But coalition allies from the Social Democratic Party (SPD) quickly pushed back against the idea of using soldiers within Germany in this role.
"It's not soldiers' job and they're not trained to take over the work of the police," Roger Lewentz, chairman of the German interior ministers' conference and interior minister for the federal state of Rhineland-Palatinate, told RP.
The German Police Union (DPolG) also firmly rejected the idea.
"We are totally against that.
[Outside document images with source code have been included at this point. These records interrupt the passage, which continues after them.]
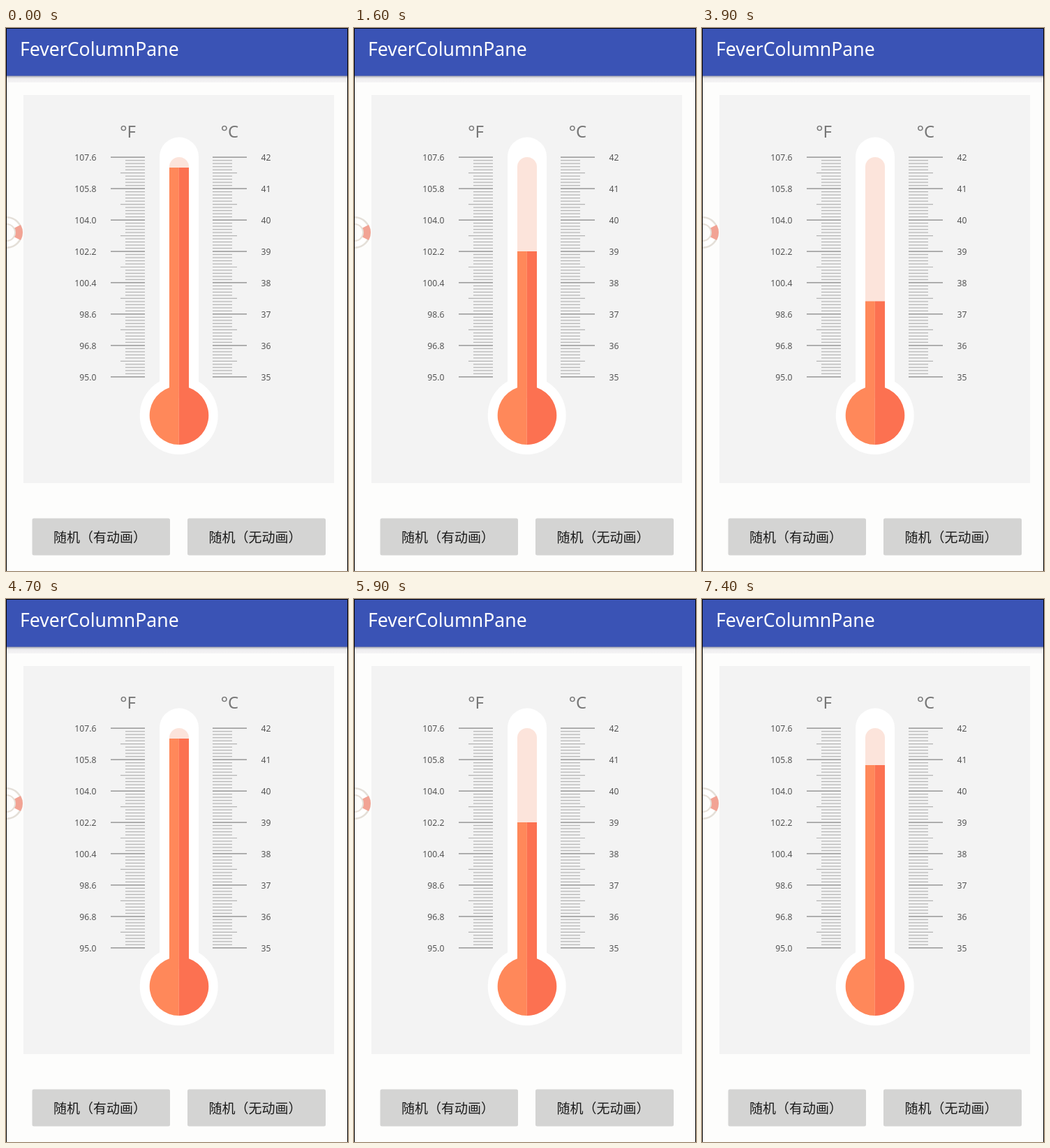
An HTML page for the animation above (8000 ms loop, 490 by 778 pixels).

```html
<!DOCTYPE html>
<html lang="zh-CN">
<head>
<meta charset="utf-8">
<title>Thermometer</title>
<style>
  html, body { margin: 0; width: 100%; height: 100%; overflow: hidden; background: #fdfdfc; }
  svg { display: block; width: 490px; height: 778px; font-family: "Noto Sans", "Open Sans", sans-serif; }
  .label { font-size: 12.2px; fill: #555; }
  .unit { font-size: 24px; fill: #777; text-anchor: middle; }
  .button { font: 500 19px "Noto Sans CJK SC", "Noto Sans CJK", "Noto Sans CJK JP", sans-serif; fill: #1b1b1b; }
</style>
</head>
<body>
<svg viewBox="0 0 490 778">
  <defs>
    <linearGradient id="shade" x1="0" y1="0" x2="0" y2="1">
      <stop offset="0" stop-color="#85899c"/>
      <stop offset=".2" stop-color="#c9c9ce"/>
      <stop offset=".45" stop-color="#eeedef"/>
      <stop offset="1" stop-color="#f5f4f5"/>
    </linearGradient>
  </defs>
  <rect width="490" height="778" fill="#fdfdfc"/>

  <rect y="68" width="490" height="10" fill="url(#shade)"/>
  <rect width="490" height="68.5" fill="#3a53b5"/>
  <text x="20" y="39.5" font-size="26.6" fill="#fff">FeverColumnPane</text>

  <rect x="25" y="96" width="445" height="556" fill="#f3f3f3"/>
  <text class="unit" x="174.5" y="157">°F</text>
  <text class="unit" x="320.5" y="157">°C</text>
  <g id="scale"></g>

  <g fill="#fff">
    <rect x="220" y="156.5" width="56" height="400" rx="28"/>
    <circle cx="247.7" cy="555" r="56"/>
  </g>
  <path d="M234 530V199a14 14 0 0 1 28 0V530Z" fill="#fce4db"/>
  <path id="warm" fill="#ff885a"/>
  <path id="hot" fill="#fc7151"/>

  <g id="buoy">
    <circle cx="1" cy="293" r="21.7" fill="#fff" stroke="#e4dfd8" stroke-width="2.6"/>
    <path d="M11 287L21 282A23 23 0 0 1 21 304L11 299A12 12 0 0 0 11 287Z" fill="#f2a394"/>
    <circle cx="1" cy="293" r="12" fill="#fdfdfc" stroke="#e6dfd7" stroke-width="2"/>
  </g>

  <rect id="left" x="37.5" y="702.5" width="197.5" height="53" rx="2.5"/>
  <rect id="right" x="260" y="702.5" width="198" height="53" rx="2.5"/>
  <text class="button" x="68" y="737">随机（有动画）</text>
  <text class="button" x="290.5" y="737">随机（无动画）</text>

  <path d="M.5 778V.5H489.5V778" fill="none" stroke="#000"/>
</svg>
<script>
const LOOP = 8000, STEP = 100;
const TOP = 185, BOTTOM = 499.6, DEGREE = (BOTTOM - TOP) / 7;
const MID = 247.8;

// Level changes: start time, duration (0 = jump), target y
const moves = [
  [1100, 500, 320],
  [2200, 0, 460],
  [3300, 0, BOTTOM],
  [3695, 500, 200],
  [5400, 500, 320],
  [7400, 0, 238]
];
const presses = {
  left: [[900, 1100], [5200, 5400]],
  right: [[7200, 7400]]
};

const byId = id => document.getElementById(id);

function drawScale() {
  const out = [];
  const tick = (x1, x2, y, color) =>
    out.push(`<path d="M${x1} ${y}H${x2}" stroke="${color}" stroke-width="1.2"/>`);
  for (let i = 0; i <= 70; i++) {
    const y = +(TOP + i * DEGREE / 10 + .2).toFixed(2);
    const whole = i % 10 === 0;
    const size = whole ? 49 : i % 5 === 0 ? 35 : 28;
    const color = whole ? "#858585" : "#b4b4b4";
    tick(199 - size, 199, y, color);
    tick(296, 296 + size, y, color);
    if (whole) {
      const c = 42 - i / 10;
      const f = (c * 1.8 + 32).toFixed(1);
      out.push(`<text class="label" x="129.5" y="${y + 4.8}" text-anchor="end">${f}</text>`);
      out.push(`<text class="label" x="365.5" y="${y + 4.8}">${c}</text>`);
    }
  }
  byId("scale").innerHTML = out.join("");
}

const ease = x => (1 - Math.cos(Math.PI * x)) / 2;

function levelAt(t) {
  let y = 200;
  for (const [start, length, target] of moves) {
    if (t < start) break;
    const x = length ? Math.min(1, (t - start) / length) : 1;
    y += (target - y) * ease(x);
  }
  return y;
}

function render(time) {
  const t = Math.floor(time % LOOP / STEP) * STEP;
  const y = levelAt(t).toFixed(2);
  // Each half is a column joined to half of the bulb
  byId("warm").setAttribute("d", `M${MID} ${y}H234V515.3A42 42 0 0 0 ${MID} 597Z`);
  byId("hot").setAttribute("d", `M${MID} ${y}H262V515.3A42 42 0 0 1 ${MID} 597Z`);
  for (const id in presses) {
    const down = presses[id].some(([a, b]) => t >= a && t < b);
    byId(id).setAttribute("fill", down ? "#b8b8b7" : "#d4d4d3");
  }
}

drawScale();
render(0);
let origin;
function frame(now) {
  origin ??= now;
  render(now - origin);
  requestAnimationFrame(frame);
}
requestAnimationFrame(frame);
</script>
</body>
</html>
```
Our Constitution forbids it. Only the police can do the work of the police," DPolG president Rainer Wendt told The Local by phone on Wednesday.
"The Finance Minister ought to stick to his financial work and supply us better with the resources we need."
Their Bavarian Christian Social Union (CSU) allies have long hoped to integrate soldiers into an "total national security concept".
But the German Constitution sets strict limits on how soldiers can be used within the country and might need to be changed for such plans to go ahead.
While soldiers can be asked to support other branches of government in their work, they are not allowed to completely take over any of the state's duties.
Soldiers can only be used for internal security in the event of "an exceptional situation of catastrophic scale" – a rule confirmed by a Constitutional Court judgement in 2012.